Coprophagia Coprophagia is classified as an appetitive problem and is considered so distasteful by many dog owners that in many of the more unresponsive cases euthanasia if frequently suggested especially when the “owners bond with their dog [is] irreparably damaged” (McKeown et. al.,1988) cites Lindsay (2002) who suggests this is a “rather extreme and questionable practice.” In spite of the distasteful connotations this repulsive behavior may cause dog owners; coprophagia is considered ‘normal” among puppies only representing small health risks (Hubbard, 1989) however, we can risk exposing puppies to “viral pathogens” such as parvovirus and “parasitic infections” that may be shed in other dogs feces (Lindsay, 2002). A study conducted by Baranyiova’ et al., (1999) using a 305 dog owner survey indicated “36%...ate feces” and found to be more common among female dogs (45%) with males representing only 30% cites Lindsay (2002). Unfortunately, dog owners are quick to punish this behavior in spite of more acceptable means such as training, management and in some cases adjustments to diet and exercise. Owners who are experiencing this problem should get a thorough veterinary examination to rule out any medical or dietary causes before implementing any behavioral training or modification. Coprophagia can be a serious problem due to associated health risks and its effect concerning the human-animal bond therefore, it is suggested by Lindsay (2002) that it not be “summarily dismissed as a normal” behavior or something the owner should “get over and learn to live with.”

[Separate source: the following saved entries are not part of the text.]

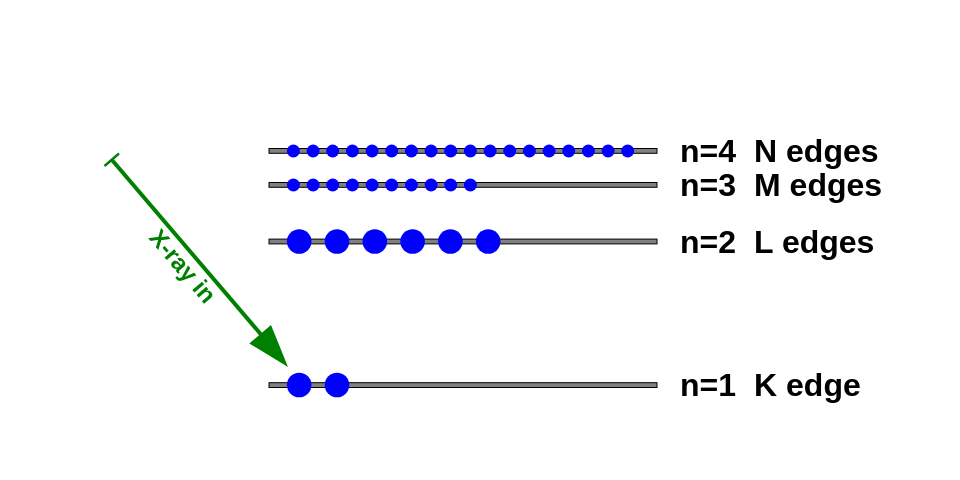
<!DOCTYPE html>
<html lang="en">
<head>
<meta charset="utf-8">
<title>X-ray absorption edges</title>
<style>
:root {
  --paper: #fff;
  --ink: #000;
  --level: #808080;
  --electron: #00f;
  --xray: #008000;
}
* { box-sizing: border-box; margin: 0; padding: 0; }
body { overflow: hidden; background: var(--paper); }
.diagram {
  position: relative;
  width: 960px;
  height: 480px;
  overflow: hidden;
  background: var(--paper);
  color: var(--ink);
  font-family: "Liberation Sans", sans-serif;
  font-weight: 700;
}
.drawing { display: block; width: 960px; height: 480px; }
.levels { fill: var(--level); stroke: var(--ink); stroke-width: 1; }
.electrons { fill: var(--electron); }
.ray { stroke: var(--xray); fill: none; }
.ray-head { fill: var(--xray); }
.level-label {
  position: absolute;
  left: 680px;
  display: flex;
  gap: 18px;
  font-size: 32px;
  line-height: 36px;
  white-space: nowrap;
}
.level-4 { top: 133px; }
.level-3 { top: 167px; }
.level-2 { top: 224px; }
.level-1 { top: 367px; }
.ray-label {
  position: absolute;
  left: 148px;
  top: 216px;
  font-size: 24px;
  line-height: 28px;
  white-space: nowrap;
  color: var(--xray);
  transform: rotate(49.6deg);
  transform-origin: 0 22px;
}
</style>
</head>
<body>
<main class="diagram">
  <svg class="drawing" viewBox="0 0 960 480" role="img" aria-label="Four electron energy levels, with an X-ray striking the lowest one">
    <defs>
      <circle id="electron-small" r="6.5"/>
      <circle id="electron-large" r="12.3"/>
      <g id="small-trio">
        <use href="#electron-small"/>
        <use href="#electron-small" x="19.7"/>
        <use href="#electron-small" x="39.3"/>
      </g>
      <g id="small-nine">
        <use href="#small-trio"/>
        <use href="#small-trio" x="59"/>
        <use href="#small-trio" x="118"/>
      </g>
      <g id="large-pair">
        <use href="#electron-large"/>
        <use href="#electron-large" x="37.8"/>
      </g>
    </defs>

    <g class="levels">
      <rect x="269" y="148.5" width="388" height="4.8"/>
      <rect x="269" y="182.5" width="388" height="4.8"/>
      <rect x="269" y="239.1" width="388" height="4.8"/>
      <rect x="269" y="382.7" width="388" height="4.8"/>
    </g>

    <g class="electrons">
      <use href="#small-nine" x="293.4" y="151"/>
      <use href="#small-nine" x="470.4" y="151"/>
      <use href="#small-nine" x="293.4" y="185"/>
      <use href="#electron-small" x="470.4" y="185"/>
      <use href="#large-pair" x="299.2" y="241.5"/>
      <use href="#large-pair" x="374.8" y="241.5"/>
      <use href="#large-pair" x="450.4" y="241.5"/>
      <use href="#large-pair" x="299.2" y="385"/>
    </g>

    <g class="ray">
      <line x1="104.5" y1="166" x2="119" y2="153.5" stroke-width="2.4"/>
      <line x1="112" y1="160" x2="264" y2="338" stroke-width="4"/>
    </g>
    <polygon class="ray-head" points="288,367 249.3,343.5 271,325"/>
  </svg>

  <p class="ray-label">X-ray in</p>

  <p class="level-label level-4"><span>n=4</span> <span>N edges</span></p>
  <p class="level-label level-3"><span>n=3</span> <span>M edges</span></p>
  <p class="level-label level-2"><span>n=2</span> <span>L edges</span></p>
  <p class="level-label level-1"><span>n=1</span> <span>K edge</span></p>
</main>
</body>
</html>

Training is a quality of life issue for pets…What training tools are recommended and should be avoided? I’ve included in the following a list of recommended dog training tools and dog-training tools that should be avoided. The recommendation was published in the Journal of Veterinary Behavior (2006) and presented at the Advanced Behavior Course at the North American Veterinary Conference, Post Graduate Institute However, many dog owners are unaware of these recommendations and continue to use Flexi-Leads even though professional dog trainers do not use them. However, given the right instruction, proper size Flexi-Lead, owners can learn to navigate their dog effectively. I have created the following video demonstrating how a professional trainer can use them. If you still prefer using this tool but still struggle to manage your pulling dog, you can get help from a professional dog trainer. However, these devices can be very problematic, dangerous and not used properly do encourage inappropriate dog manners and behavior.